§ TASK GOAL
Give again, word for word, only the lines of the material below from its first line through the one that holds "space-between; width: 1200px;"; pictures stay out.
+ + + +
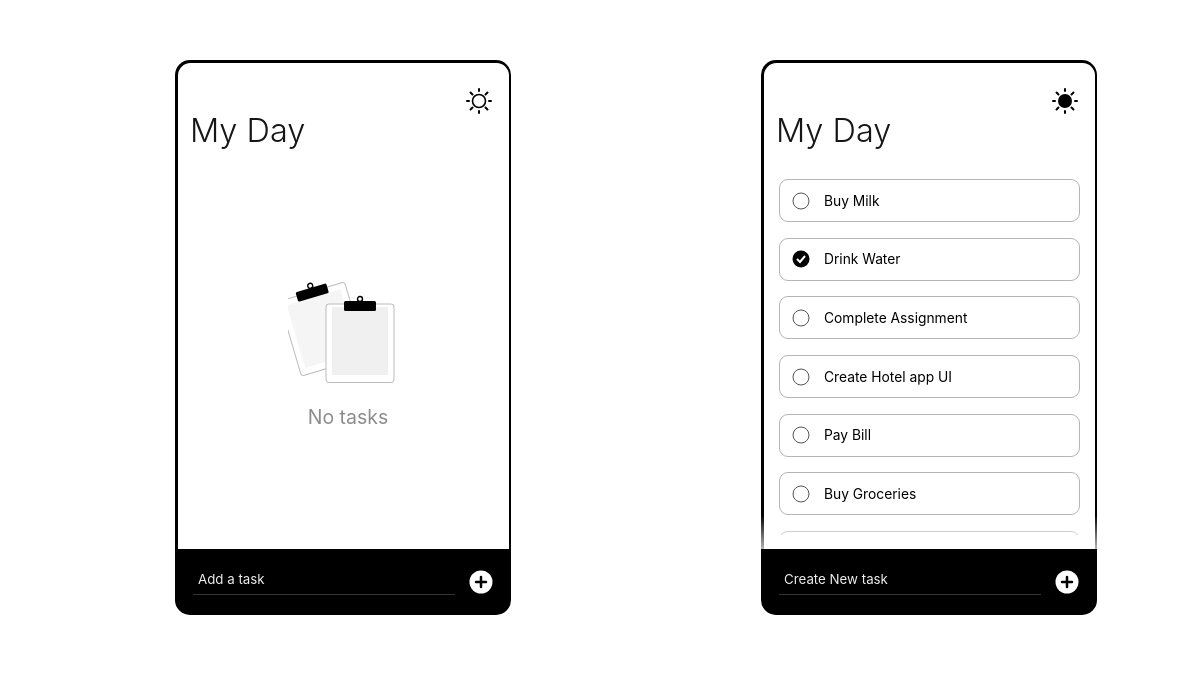
<!DOCTYPE html>
<html lang="en">
<head>
<meta charset="utf-8">
<title>My Day</title>
<style>
:root {
  --ink: #000;
  --title: #161616;
  --paper: #fff;
  --muted: #8c8c8c;
  --line: #b5b5b5;
  --ring: #555;
  --rule: #333;
}
* { box-sizing: border-box; margin: 0; padding: 0; }
html, body { width: 1200px; height: 675px; overflow: hidden; background: var(--paper); }
body { font-family: Inter, "Liberation Sans", sans-serif; color: var(--ink); }
svg { display: block; flex: none; }
.board { display: flex; justify-content: space-between; width: 1200px; height: 675px; padding: 60px 103px 60px 175px; }
.screen { position: relative; display: flex; flex-direction: column; width: 336px; height: 555px; padding: 2.5px 2.5px 0; border-radius: 15px; background: var(--ink); overflow: hidden; }
.panel { display: flex; flex-direction: column; height: 486.5px; background: var(--paper); border-radius: 12.5px 12.5px 0 0; }
.top { display: flex; justify-content: space-between; height: 116.5px; padding: 24.5px 15.5px 0 12.5px; }
h1 { margin-top: 24px; font-size: 32.5px; line-height: 40px; font-weight: 300; color: var(--title); }
.empty { display: flex; flex-direction: column; align-items: center; padding-top: 99px; }
.empty svg { margin-right: 1px; }
.empty p { margin: 19px 0 0 10px; font-size: 19.5px; line-height: 24px; color: var(--muted); }
.tasks { display: flex; flex-direction: column; gap: 15.7px; height: 356px; padding: 0 14.5px 0 15.5px; list-style: none; overflow: hidden; }
.task { display: flex; flex: none; align-items: center; gap: 14px; height: 43px; padding-left: 12px; border: 1px solid var(--line); border-radius: 9px; font-size: 13.8px; }
.fading::after { content: ""; position: absolute; left: 0; right: 0; top: 455px; height: 34px; background: linear-gradient(rgba(255,255,255,0), rgba(255,255,255,.7)); }
.composer { display: flex; flex: 1; align-items: flex-start; gap: 14px; padding: 9px 15.5px 0; }
.field { flex: none; width: 262px; height: 37px; padding: 11px 0 0 5px; border-bottom: 1px solid var(--rule); font-size: 13.3px; line-height: 20px; color: #eee; }
.composer svg { margin-top: 12px; }
</style>
</head>
<body>
<svg width="0" height="0" style="position:absolute" aria-hidden="true">
  <defs>
    <g id="rays" fill="none" stroke="#000" stroke-width="2" stroke-linecap="round">
      <path d="M14 2v2M14 24v2M2 14h2M24 14h2M5.500 5.500l2 2M20.500 20.500l2 2M22.500 5.500l-2 2M7.500 20.500l-2 2"/>
    </g>
    <g id="add">
      <circle cx="12" cy="12" r="11.500" fill="#fff"/>
      <path d="M12 7v10M7 12h10" stroke="#000" stroke-width="2.500" stroke-linecap="round"/>
    </g>
    <circle id="open" cx="9" cy="9" r="8" fill="none" stroke="#555"/>
    <g id="clip">
      <circle cx="17" cy="4" r="2.500" fill="#fff" stroke="#000" stroke-width="1.400"/>
      <rect x="1" y="6" width="32" height="10" rx="1.500"/>
    </g>
  </defs>
</svg>
<main class="board">
  <section class="screen">
    <div class="panel">
      <header class="top">
        <h1>My Day</h1>
        <svg width="28" height="28" role="img" aria-label="Light theme"><use href="#rays"/><circle cx="14" cy="14" r="6.500" fill="none" stroke="#000" stroke-width="1.600"/></svg>
      </header>
      <div class="empty">
        <svg width="110" height="108" viewBox="288 278 110 108" role="img" aria-label="Two empty clipboards">
          <g transform="rotate(-16.500 323 329)">
            <rect x="289" y="290" width="68" height="78" rx="3" fill="#fff" stroke="#bbb"/>
            <rect x="295" y="296" width="56" height="65" fill="#f5f5f5"/>
            <use href="#clip" x="306" y="280"/>
          </g>
          <rect x="326" y="304" width="68" height="78.500" rx="3" fill="#fff" stroke="#bbb"/>
          <rect x="332" y="307" width="56" height="68" fill="#f0f0f0"/>
          <use href="#clip" x="343" y="295"/>
        </svg>
        <p>No tasks</p>
      </div>
    </div>
    <footer class="composer">
      <p class="field">Add a task</p>
      <svg width="24" height="24" role="img" aria-label="Add"><use href="#add"/></svg>
    </footer>
  </section>

  <section class="screen fading">
    <div class="panel">
      <header class="top">
        <h1>My Day</h1>
        <svg width="28" height="28" role="img" aria-label="Theme"><use href="#rays"/><circle cx="14" cy="14" r="7"/></svg>
      </header>
      <ul class="tasks">
        <li class="task"><svg width="18" height="18"><use href="#open"/></svg>Buy Milk</li>
        <li class="task"><svg width="18" height="18" role="img" aria-label="Done"><circle cx="9" cy="9" r="8.500"/><path d="M5 9l3 3 5-6" fill="none" stroke="#fff" stroke-width="2"/></svg>Drink Water</li>
        <li class="task"><svg width="18" height="18"><use href="#open"/></svg>Complete Assignment</li>
        <li class="task"><svg width="18" height="18"><use href="#open"/></svg>Create Hotel app UI</li>
        <li class="task"><svg width="18" height="18"><use href="#open"/></svg>Pay Bill</li>
        <li class="task"><svg width="18" height="18"><use href="#open"/></svg>Buy Groceries</li>
        <li class="task"></li>
      </ul>
    </div>
    <footer class="composer">
      <p class="field">Create New task</p>
      <svg width="24" height="24" role="img" aria-label="Add"><use href="#add"/></svg>
    </footer>
  </section>
</main>
</body>
</html>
+ + + +
§ RESPONSE TO THE EXERCISE
<!DOCTYPE html>
<html lang="en">
<head>
<meta charset="utf-8">
<title>My Day</title>
<style>
:root {
  --ink: #000;
  --title: #161616;
  --paper: #fff;
  --muted: #8c8c8c;
  --line: #b5b5b5;
  --ring: #555;
  --rule: #333;
}
* { box-sizing: border-box; margin: 0; padding: 0; }
html, body { width: 1200px; height: 675px; overflow: hidden; background: var(--paper); }
body { font-family: Inter, "Liberation Sans", sans-serif; color: var(--ink); }
svg { display: block; flex: none; }
.board { display: flex; justify-content: space-between; width: 1200px; height: 675px; padding: 60px 103px 60px 175px; }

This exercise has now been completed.